Chiropractic Services in St. George
Active Health Chiropractic works with athletes at any level from middle school to the pros, offering sports injury care to speed up recovery and get you back to the game. We can treat muscle sprains, realign your neck and back, and provide specialized massage and physical therapy treatments to not only ease the pain, but actually heal the injury faster. Athletes can also benefit from regular chiropractic sessions to prevent injuries and maintain muscle strength and flexibility.
Active Health Chiropractic provides orthotic services to people of all ages.
How do I Know If I Need Orthotics?
If you have consulted your doctor of chiropractic with a spine-related problem, you may be surprised by the interest given to your feet. Problems here can cause a “chain reaction” of symptoms, including uneven shoe wear, fallen arches, irregular gait, back pain, and even headaches. Your feet are the foundation for a healthy posture. But if the arches in one or both of your feet collapse (giving you a “flat foot”), your body isn’t getting correct postural support. Without support, foot problems may contribute to stress or pain in other parts of your body – even if your feet don’t hurt!
If Dr. Labrum determines that your condition is complicated by a foot problem, he may prescribe as custom orthotic for you that can be worn in your shoes. To do this, a scan of your feet is made, standing in a weight-bearing position. This scan is then electronically sent to the lab where it is used to make custom-fitting corrective orthotics. Their unique size and shape are designed for you and your specific problem. To find out if you might benefit from these services, answer the following questions:
Do you have any of these conditions?
- Occupational stress
- Un-level pelvis
- Short leg
- Flat Feet
- Low back pain
- Hip pain
- Knee pain
Take a minute to take the following test
- Do you stand or walk on hard surfaces for more than 4 hours daily?
- Do you participate regularly in any physical sport (basketball, baseball, tennis, golf, bowling, etc.)
- Are you age 40 or over?
- Have you ever injured your knee, back or neck?
- Do your shoes get “out of shape” or wear unevenly?
- Do your joints hurt while standing, walking or running?
- Is one of your legs shorter than the other?
- Do you have knock knees or bow legs?
- Do you have bunions, corns, flat feet, etc.?
- Do your feet “toe out” when you’re walking?
Ask Dr. Labrum if orthotics can help you
Mothers to Be
Often times I am asked by a patient if it is alright to be treated while they are pregnant. With the exception of high risk conditions, the answer is a resounding YES! As the baby grows and develops throughout the term, the mother’s body is changing to accommodate the increase in size, particularly in the last 3 months. The obvious change that is seen is the increased curvature in the lower back. This changes the normal posture of the spine and puts increased stress on the joints and associated muscles and ligaments.

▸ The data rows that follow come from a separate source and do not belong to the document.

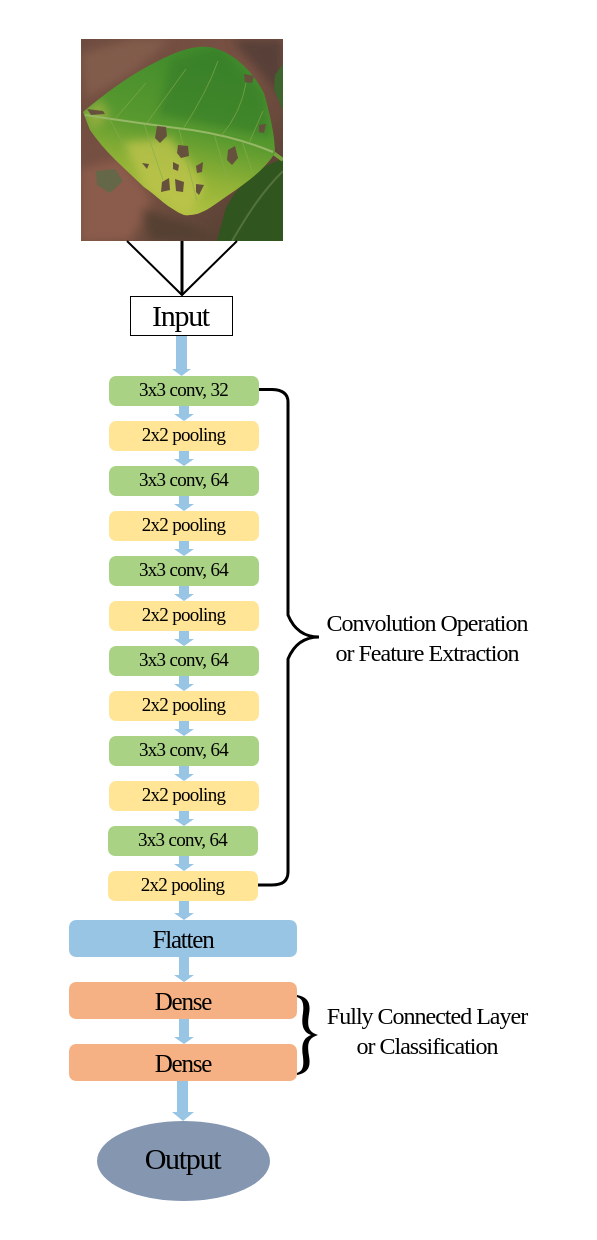
<!DOCTYPE html>
<html lang="en">
<head>
<meta charset="utf-8">
<title>Leaf classification network</title>
<style>
:root {
  --conv: #a9d284;
  --pool: #ffe595;
  --flatten: #99c5e5;
  --dense: #f5b183;
  --output: #8496b0;
  --arrow: #99c5e5;
  --ink: #000;
}
* { box-sizing: border-box; margin: 0; padding: 0; }
html, body { width: 597px; height: 1240px; overflow: hidden; background: #fff; }
body { font-family: "Liberation Serif", "Times New Roman", serif; color: var(--ink); }
.diagram { position: relative; width: 597px; height: 1240px; }
.diagram > * { position: absolute; }
.leaf-photo { left: 81px; top: 39px; width: 202px; height: 202px; }
.connectors { left: 0; top: 0; }
.node { display: flex; align-items: center; justify-content: center; white-space: nowrap; }
.input { left: 130px; top: 296px; width: 103px; height: 40px; border: 1px solid var(--ink); font-size: 30px; letter-spacing: -1.3px; padding-right: 2px; }
.layers { left: 109px; top: 376px; width: 150px; display: flex; flex-direction: column; gap: 15px; list-style: none; }
.layers .node { height: 30px; border-radius: 7px; font-size: 19px; letter-spacing: -.7px; padding: 0 1px 2px 0; }
.layers .node:nth-last-child(-n+2) { position: relative; left: -1px; }
.conv { background: var(--conv); }
.pool { background: var(--pool); }
.wide { left: 69px; width: 228px; height: 37px; border-radius: 7px; font-size: 25px; letter-spacing: -1.2px; padding-top: 2px; }
.flatten { top: 920px; background: var(--flatten); }
.dense { background: var(--dense); }
.dense-first { top: 982px; }
.dense-second { top: 1044px; }
.output { left: 97px; top: 1121px; width: 173px; height: 80px; border-radius: 50%; background: var(--output); font-size: 30px; letter-spacing: -1.3px; padding: 0 2px 5px 0; }
.stage-label { left: 317px; width: 220px; text-align: center; font-size: 24px; line-height: 30px; letter-spacing: -1px; white-space: nowrap; }
.extraction { top: 608px; }
.classification { top: 1001px; }
</style>
</head>
<body>
<main class="diagram">
  <svg class="leaf-photo" viewBox="0 0 202 202" role="img" aria-label="Photograph of a green leaf with yellowing patches and brown disease spots, above reddish soil">
    <defs>
      <linearGradient id="soil" x1="0" y1="0" x2="1" y2="1">
        <stop offset="0" stop-color="#6e4c3f"/>
        <stop offset=".5" stop-color="#795143"/>
        <stop offset="1" stop-color="#4a3b2e"/>
      </linearGradient>
      <linearGradient id="blade" x1=".7" y1="0" x2=".45" y2="1">
        <stop offset="0" stop-color="#3f8a2c"/>
        <stop offset=".5" stop-color="#58992f"/>
        <stop offset=".75" stop-color="#8fb136"/>
        <stop offset="1" stop-color="#b5c443"/>
      </linearGradient>
      <filter id="soft"><feGaussianBlur stdDeviation="5"/></filter>
      <clipPath id="blade-edge"><path id="leaf-shape" d="M2 73C22 56 50 35 77 22C99 11 119 4 136 10C156 17 172 33 183 54C189 76 194 97 194 114C184 130 168 142 146 157C130 168 119 178 103 176C88 170 76 157 63 148C44 130 24 113 9 91Z"/></clipPath>
    </defs>
    <rect width="202" height="202" fill="url(#soil)"/>
    <g filter="url(#soft)">
      <path d="M0 130L40 120L70 160L50 202H0Z" fill="#8b5b4c"/>
      <path d="M0 15L50 0H90L50 35L5 60Z" fill="#825b4c"/>
      <path d="M150 0H202V60L180 35Z" fill="#594137"/>
      <path d="M60 170L110 185L140 202H70Z" fill="#544131"/>
    </g>
    <path d="M15 132L34 130L42 142L29 154L16 146Z" fill="#646848"/>
    <path d="M202 25L194 36L193 50L202 72Z" fill="#3d652d"/>
    <path d="M202 120C175 128 155 149 145 169L136 202H202Z" fill="#31551f"/>
    <path d="M151 202C167 175 180 154 202 132" fill="none" stroke="#53713a" stroke-width="2"/>
    <path d="M191 113L202 121" stroke="#77a43c" stroke-width="4"/>
    <use href="#leaf-shape" fill="url(#blade)"/>
    <g clip-path="url(#blade-edge)">
      <g filter="url(#soft)">
        <path d="M42 104L88 98L106 120L124 148L106 176L65 151Z" fill="#c1c64c" opacity=".75"/>
        <path d="M90 20L139 8L183 54L191 99L144 89L77 76Z" fill="#327b2a" opacity=".6"/>
        <path d="M2 73L19 60L30 76L12 91Z" fill="#b1b847" opacity=".6"/>
      </g>
      <path d="M4 76Q63 85 111 91Q156 98 192 113" fill="none" stroke="#96b866" stroke-width="2"/>
      <path d="M34 80L65 44M65 85L105 30M102 90Q126 53 137 22M140 97Q160 74 165 44M168 104L182 72M28 79L47 114M63 85L82 141M98 90L116 162M133 95L148 145M161 102L172 135" fill="none" stroke="#88ad4e" opacity=".65"/>
    </g>
    <g fill="#66513d">
      <path d="M76 87L85 88L86 97L79 104L74 99Z"/>
      <path d="M97 106L107 107L108 117L100 119L96 114Z"/>
      <path d="M147 111L154 107L157 119L151 126L146 121Z"/>
      <path d="M163 35L173 37L171 44L164 43Z"/>
      <path d="M178 86L185 85L183 94L178 93Z"/>
      <path d="M6 70L22 72L24 75L10 76Z"/>
      <path d="M81 143L88 139L89 151L80 153Z"/>
      <path d="M94 140L103 143L102 153L95 152Z"/>
      <path d="M115 127L122 123L121 133L116 134Z"/>
      <path d="M92 123L98 126L97 132L92 130Z"/>
      <path d="M115 145L123 146L118 156L115 153Z"/>
      <path d="M61 124L68 125L66 130Z"/>
    </g>
  </svg>

  <svg class="connectors" width="597" height="1240" viewBox="0 0 597 1240" aria-hidden="true">
    <defs><path id="step" d="M-5 0H5V8H10L0 15L-10 8H-5Z"/></defs>
    <g fill="none" stroke="var(--ink)">
      <path d="M127 241L182 295L237 241" stroke-width="2"/>
      <path d="M182 241V295" stroke-width="3"/>
      <path d="M259 389.500H272Q288 390 288 402V615Q297 637 319 637Q297 637 288 659V872Q288 885 272 885H258" stroke-width="3"/>
    </g>
    <path d="M297 995C308 997 311 1003 309 1014C307 1026 308 1032 318 1035C308 1038 307 1044 309 1056C311 1067 308 1073 297 1075V1073C303 1071 304 1066 303 1057C301 1045 303 1038 311 1035C303 1032 301 1025 303 1013C304 1004 303 999 297 997Z" fill="var(--ink)"/>
    <g fill="var(--arrow)">
      <path d="M176 336H187V369H191L181.500 376L172 369H176Z"/>
      <use href="#step" x="184" y="406"/>
      <use href="#step" x="184" y="451"/>
      <use href="#step" x="184" y="496"/>
      <use href="#step" x="184" y="541"/>
      <use href="#step" x="184" y="586"/>
      <use href="#step" x="184" y="631"/>
      <use href="#step" x="184" y="676"/>
      <use href="#step" x="184" y="721"/>
      <use href="#step" x="184" y="766"/>
      <use href="#step" x="184" y="811"/>
      <use href="#step" x="184" y="856"/>
      <path d="M179 901H189V913H194L184 920L174 913H179Z"/>
      <path d="M179 957H189V975H194L184 982L174 975H179Z"/>
      <path d="M179 1019H189V1037H194L184 1044L174 1037H179Z"/>
      <path d="M177 1081H188V1112H194L183 1121L172 1112H177Z"/>
    </g>
  </svg>

  <div class="node input">Input</div>
  <ol class="layers">
    <li class="node conv">3x3 conv, 32</li>
    <li class="node pool">2x2 pooling</li>
    <li class="node conv">3x3 conv, 64</li>
    <li class="node pool">2x2 pooling</li>
    <li class="node conv">3x3 conv, 64</li>
    <li class="node pool">2x2 pooling</li>
    <li class="node conv">3x3 conv, 64</li>
    <li class="node pool">2x2 pooling</li>
    <li class="node conv">3x3 conv, 64</li>
    <li class="node pool">2x2 pooling</li>
    <li class="node conv">3x3 conv, 64</li>
    <li class="node pool">2x2 pooling</li>
  </ol>
  <div class="node wide flatten">Flatten</div>
  <div class="node wide dense dense-first">Dense</div>
  <div class="node wide dense dense-second">Dense</div>
  <div class="node output">Output</div>

  <p class="stage-label extraction">Convolution Operation<br>or Feature Extraction</p>
  <p class="stage-label classification">Fully Connected Layer<br>or Classification</p>
</main>
</body>
</html>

The other change that occurs, one that is not so obvious, occurs mainly during the last trimester. As the body prepares to deliver, the mother’s hormones change, causing the supportive ligaments to in the pelvis to soften and loosen up a bit in preparation for delivery and causes what I refer to as “sloppy joints”. Consequently, this complicates normal joint function which in turn creates pain. When this change in ligament tautness occurs, combined with the above mentioned postural changes occur, a lot of stress occurs in the lower back.
The goal in treating a pregnant mother is to enhance and maintain that joint function. A healthy joint is one which moves within its normal ranges of motion. By keeping the joints as functional as possible, there is less stress in the structures of the lower back. This creates a situation where there can be reduced back labor during delivery and generally speaking, an overall easier labor. Keeping adjusted and keeping the joints functioning properly, allows an expectant mother to be more mobile and comfortable throughout her pregnancy.
My general recommendations for treatment are; in the beginning months of pregnancy, treatment once a month. As the mother begins the last trimester, the treatment interval is shortened more and more as the due date draws close. This treatment can vary obviously, depending on how well the mother is doing. Regardless how frequent a mother is treated, it is beneficial to treat the mother as close to delivery as possible to make sure that all the lower back joints are functioning as well as possible prior to going in for delivery.
After the delivery, it is always wise to have a follow up visit as soon as the mother feels able to be out and about. The reason being, that after delivery, the ligaments that were once soft and lax are now going to start tightening up again and it is imperative that the joints are in the correct functional position to allow proper healing and in turn avoid lower back difficulty in the future.